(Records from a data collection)
.....
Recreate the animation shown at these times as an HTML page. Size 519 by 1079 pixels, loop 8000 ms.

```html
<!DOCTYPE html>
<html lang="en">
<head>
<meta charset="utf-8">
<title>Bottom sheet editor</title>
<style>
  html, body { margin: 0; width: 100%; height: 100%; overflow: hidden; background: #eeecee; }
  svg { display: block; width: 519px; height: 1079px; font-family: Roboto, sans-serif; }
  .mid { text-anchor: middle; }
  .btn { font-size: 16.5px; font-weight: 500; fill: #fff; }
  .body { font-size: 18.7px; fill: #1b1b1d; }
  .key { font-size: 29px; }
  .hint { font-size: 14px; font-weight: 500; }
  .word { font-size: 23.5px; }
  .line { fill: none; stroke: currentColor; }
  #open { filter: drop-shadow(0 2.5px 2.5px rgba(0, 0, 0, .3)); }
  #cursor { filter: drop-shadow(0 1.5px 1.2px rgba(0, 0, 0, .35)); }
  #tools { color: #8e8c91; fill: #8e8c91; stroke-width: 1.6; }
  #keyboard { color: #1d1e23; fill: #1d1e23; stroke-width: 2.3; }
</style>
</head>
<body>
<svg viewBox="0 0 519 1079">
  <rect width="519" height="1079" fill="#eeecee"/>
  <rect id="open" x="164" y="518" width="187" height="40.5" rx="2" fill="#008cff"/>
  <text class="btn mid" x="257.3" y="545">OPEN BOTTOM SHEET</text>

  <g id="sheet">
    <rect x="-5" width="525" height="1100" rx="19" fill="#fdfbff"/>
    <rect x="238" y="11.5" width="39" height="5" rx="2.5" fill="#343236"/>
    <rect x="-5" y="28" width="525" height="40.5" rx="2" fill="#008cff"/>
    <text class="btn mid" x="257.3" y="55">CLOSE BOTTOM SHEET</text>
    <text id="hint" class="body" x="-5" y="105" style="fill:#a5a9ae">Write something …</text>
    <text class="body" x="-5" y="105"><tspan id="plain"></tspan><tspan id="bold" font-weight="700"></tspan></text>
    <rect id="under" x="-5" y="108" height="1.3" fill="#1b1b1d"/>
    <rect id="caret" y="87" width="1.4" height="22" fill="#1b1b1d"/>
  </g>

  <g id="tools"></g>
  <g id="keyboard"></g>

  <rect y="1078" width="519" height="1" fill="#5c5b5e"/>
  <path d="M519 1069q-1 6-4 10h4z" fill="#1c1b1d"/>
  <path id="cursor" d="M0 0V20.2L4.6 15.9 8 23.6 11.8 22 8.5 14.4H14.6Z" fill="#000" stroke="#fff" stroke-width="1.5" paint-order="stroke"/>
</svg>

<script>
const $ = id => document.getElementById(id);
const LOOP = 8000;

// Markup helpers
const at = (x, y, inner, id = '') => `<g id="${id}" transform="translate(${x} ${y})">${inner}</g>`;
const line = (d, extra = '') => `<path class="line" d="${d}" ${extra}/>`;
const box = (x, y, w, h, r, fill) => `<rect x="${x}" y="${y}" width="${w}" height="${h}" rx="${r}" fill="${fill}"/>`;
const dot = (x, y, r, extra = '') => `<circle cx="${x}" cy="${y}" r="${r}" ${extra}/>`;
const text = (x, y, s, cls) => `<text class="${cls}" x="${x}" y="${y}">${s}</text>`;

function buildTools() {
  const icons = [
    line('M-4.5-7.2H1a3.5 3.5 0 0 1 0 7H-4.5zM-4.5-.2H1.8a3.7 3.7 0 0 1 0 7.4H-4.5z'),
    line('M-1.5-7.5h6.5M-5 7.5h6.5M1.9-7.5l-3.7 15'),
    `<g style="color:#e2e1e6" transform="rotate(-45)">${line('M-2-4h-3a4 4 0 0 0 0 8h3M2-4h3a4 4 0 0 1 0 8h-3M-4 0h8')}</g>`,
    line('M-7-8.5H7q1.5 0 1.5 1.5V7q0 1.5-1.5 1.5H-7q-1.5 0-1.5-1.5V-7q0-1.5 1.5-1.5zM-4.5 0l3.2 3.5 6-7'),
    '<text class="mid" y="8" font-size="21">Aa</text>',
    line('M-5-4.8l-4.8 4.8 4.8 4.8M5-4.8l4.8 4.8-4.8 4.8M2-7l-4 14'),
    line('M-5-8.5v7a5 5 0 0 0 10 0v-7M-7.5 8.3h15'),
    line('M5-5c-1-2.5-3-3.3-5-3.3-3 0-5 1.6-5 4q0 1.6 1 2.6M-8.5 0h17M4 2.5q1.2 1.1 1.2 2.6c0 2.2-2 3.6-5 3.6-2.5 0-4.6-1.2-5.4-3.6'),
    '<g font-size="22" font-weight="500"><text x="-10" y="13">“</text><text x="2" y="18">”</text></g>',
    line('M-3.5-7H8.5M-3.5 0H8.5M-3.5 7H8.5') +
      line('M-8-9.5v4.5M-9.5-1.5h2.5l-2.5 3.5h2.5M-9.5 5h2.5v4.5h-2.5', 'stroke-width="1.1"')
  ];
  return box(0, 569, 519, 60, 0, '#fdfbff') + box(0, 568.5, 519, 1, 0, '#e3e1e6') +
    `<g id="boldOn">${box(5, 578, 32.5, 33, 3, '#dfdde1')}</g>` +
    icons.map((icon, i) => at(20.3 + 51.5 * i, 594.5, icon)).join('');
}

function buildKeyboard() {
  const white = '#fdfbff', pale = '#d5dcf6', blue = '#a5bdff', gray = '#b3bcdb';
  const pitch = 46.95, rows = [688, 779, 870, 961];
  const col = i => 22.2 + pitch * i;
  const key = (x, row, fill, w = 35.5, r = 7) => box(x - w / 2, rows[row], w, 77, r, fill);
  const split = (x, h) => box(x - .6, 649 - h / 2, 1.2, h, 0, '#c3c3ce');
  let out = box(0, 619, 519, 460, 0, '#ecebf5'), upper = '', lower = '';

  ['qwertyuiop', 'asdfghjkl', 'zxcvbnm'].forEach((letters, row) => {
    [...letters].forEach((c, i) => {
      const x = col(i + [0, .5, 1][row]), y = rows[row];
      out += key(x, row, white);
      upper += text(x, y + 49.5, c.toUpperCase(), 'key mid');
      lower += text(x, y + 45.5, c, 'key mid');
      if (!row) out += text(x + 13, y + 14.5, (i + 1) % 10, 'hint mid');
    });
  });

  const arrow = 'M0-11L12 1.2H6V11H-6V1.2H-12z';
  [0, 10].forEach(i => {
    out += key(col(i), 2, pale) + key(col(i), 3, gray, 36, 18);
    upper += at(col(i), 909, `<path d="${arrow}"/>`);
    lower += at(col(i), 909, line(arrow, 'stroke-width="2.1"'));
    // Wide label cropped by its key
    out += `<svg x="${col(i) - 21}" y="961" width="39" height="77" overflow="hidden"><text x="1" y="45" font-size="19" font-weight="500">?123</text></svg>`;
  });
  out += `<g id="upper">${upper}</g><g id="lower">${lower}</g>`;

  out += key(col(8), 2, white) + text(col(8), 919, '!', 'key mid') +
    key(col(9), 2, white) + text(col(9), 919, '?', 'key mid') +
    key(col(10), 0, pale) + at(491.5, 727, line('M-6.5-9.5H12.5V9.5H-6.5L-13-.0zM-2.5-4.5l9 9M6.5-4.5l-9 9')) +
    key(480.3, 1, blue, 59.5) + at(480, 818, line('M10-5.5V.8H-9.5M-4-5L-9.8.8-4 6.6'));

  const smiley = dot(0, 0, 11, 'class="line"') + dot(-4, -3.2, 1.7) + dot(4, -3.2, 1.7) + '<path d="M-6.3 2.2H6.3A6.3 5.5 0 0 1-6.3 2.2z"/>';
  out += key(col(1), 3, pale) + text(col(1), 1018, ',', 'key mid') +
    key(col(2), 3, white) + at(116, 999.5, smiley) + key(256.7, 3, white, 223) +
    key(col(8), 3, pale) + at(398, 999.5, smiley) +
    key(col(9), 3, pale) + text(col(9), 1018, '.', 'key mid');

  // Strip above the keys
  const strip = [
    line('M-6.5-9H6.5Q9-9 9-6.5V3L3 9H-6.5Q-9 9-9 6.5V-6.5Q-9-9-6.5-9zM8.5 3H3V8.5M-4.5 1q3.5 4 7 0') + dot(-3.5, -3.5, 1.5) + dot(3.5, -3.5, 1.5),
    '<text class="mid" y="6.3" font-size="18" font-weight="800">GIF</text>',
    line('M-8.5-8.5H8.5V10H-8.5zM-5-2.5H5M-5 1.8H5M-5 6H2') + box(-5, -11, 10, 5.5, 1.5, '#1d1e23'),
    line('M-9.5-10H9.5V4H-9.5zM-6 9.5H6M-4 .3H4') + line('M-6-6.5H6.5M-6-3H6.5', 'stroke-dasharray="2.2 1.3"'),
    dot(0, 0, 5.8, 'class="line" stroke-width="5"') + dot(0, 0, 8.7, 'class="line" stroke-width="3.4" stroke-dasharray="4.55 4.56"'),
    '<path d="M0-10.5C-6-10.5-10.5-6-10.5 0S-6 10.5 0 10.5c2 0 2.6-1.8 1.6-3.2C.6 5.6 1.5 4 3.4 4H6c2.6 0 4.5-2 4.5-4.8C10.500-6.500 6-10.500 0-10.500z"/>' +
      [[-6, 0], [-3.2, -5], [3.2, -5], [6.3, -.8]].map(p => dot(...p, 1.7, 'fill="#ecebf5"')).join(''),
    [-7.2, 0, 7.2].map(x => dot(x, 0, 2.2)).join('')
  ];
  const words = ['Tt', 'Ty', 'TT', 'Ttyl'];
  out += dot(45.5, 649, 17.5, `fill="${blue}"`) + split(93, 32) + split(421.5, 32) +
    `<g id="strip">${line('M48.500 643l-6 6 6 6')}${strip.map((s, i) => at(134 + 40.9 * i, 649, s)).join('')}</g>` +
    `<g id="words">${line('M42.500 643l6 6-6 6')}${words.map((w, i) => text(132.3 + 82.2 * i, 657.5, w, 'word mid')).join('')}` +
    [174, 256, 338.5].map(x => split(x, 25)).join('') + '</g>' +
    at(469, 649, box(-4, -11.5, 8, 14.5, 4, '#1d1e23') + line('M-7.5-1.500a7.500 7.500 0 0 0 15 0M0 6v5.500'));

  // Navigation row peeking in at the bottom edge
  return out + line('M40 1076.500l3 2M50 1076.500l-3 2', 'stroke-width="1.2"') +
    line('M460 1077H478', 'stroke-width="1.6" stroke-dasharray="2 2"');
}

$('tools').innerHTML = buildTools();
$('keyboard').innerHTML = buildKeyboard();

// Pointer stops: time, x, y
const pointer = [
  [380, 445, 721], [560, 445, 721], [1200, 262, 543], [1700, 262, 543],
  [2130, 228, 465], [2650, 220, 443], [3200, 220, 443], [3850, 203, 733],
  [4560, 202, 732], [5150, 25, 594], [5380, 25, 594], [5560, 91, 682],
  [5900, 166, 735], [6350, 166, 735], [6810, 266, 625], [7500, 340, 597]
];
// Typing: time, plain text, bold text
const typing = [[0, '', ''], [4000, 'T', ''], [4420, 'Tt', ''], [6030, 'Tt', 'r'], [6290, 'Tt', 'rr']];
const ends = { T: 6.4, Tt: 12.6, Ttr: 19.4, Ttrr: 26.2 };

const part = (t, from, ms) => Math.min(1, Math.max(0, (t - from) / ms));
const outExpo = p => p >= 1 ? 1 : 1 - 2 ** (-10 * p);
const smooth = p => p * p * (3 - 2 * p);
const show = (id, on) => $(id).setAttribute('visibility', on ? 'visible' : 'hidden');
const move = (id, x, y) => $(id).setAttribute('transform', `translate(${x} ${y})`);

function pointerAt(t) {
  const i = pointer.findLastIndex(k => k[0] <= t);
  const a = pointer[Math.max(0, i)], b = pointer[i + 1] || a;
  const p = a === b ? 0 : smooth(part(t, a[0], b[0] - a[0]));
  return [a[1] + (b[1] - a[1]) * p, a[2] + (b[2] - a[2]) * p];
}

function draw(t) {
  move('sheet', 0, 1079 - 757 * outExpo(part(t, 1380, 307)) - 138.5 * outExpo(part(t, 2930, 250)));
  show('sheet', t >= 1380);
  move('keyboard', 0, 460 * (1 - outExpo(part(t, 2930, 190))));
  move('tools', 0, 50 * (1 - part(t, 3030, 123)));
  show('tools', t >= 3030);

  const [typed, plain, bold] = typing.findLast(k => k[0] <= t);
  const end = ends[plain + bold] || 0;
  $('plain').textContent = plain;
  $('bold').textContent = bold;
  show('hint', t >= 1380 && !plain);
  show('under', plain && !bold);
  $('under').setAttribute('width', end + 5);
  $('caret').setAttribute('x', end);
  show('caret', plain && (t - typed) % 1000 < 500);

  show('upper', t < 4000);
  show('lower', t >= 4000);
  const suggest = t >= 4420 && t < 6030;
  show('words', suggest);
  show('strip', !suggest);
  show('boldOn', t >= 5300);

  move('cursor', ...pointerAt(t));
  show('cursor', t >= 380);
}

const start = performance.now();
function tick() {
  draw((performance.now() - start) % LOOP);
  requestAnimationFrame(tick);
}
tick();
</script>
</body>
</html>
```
.....
Your objective |
Look through the records for the string "cursor". Copy every line that has it.

Exercise result |
  #cursor { filter: drop-shadow(0 1.5px 1.2px rgba(0, 0, 0, .35)); }
  <path id="cursor" d="M0 0V20.2L4.6 15.9 8 23.6 11.8 22 8.5 14.4H14.6Z" fill="#000" stroke="#fff" stroke-width="1.5" paint-order="stroke"/>
  move('cursor', ...pointerAt(t));
  show('cursor', t >= 380);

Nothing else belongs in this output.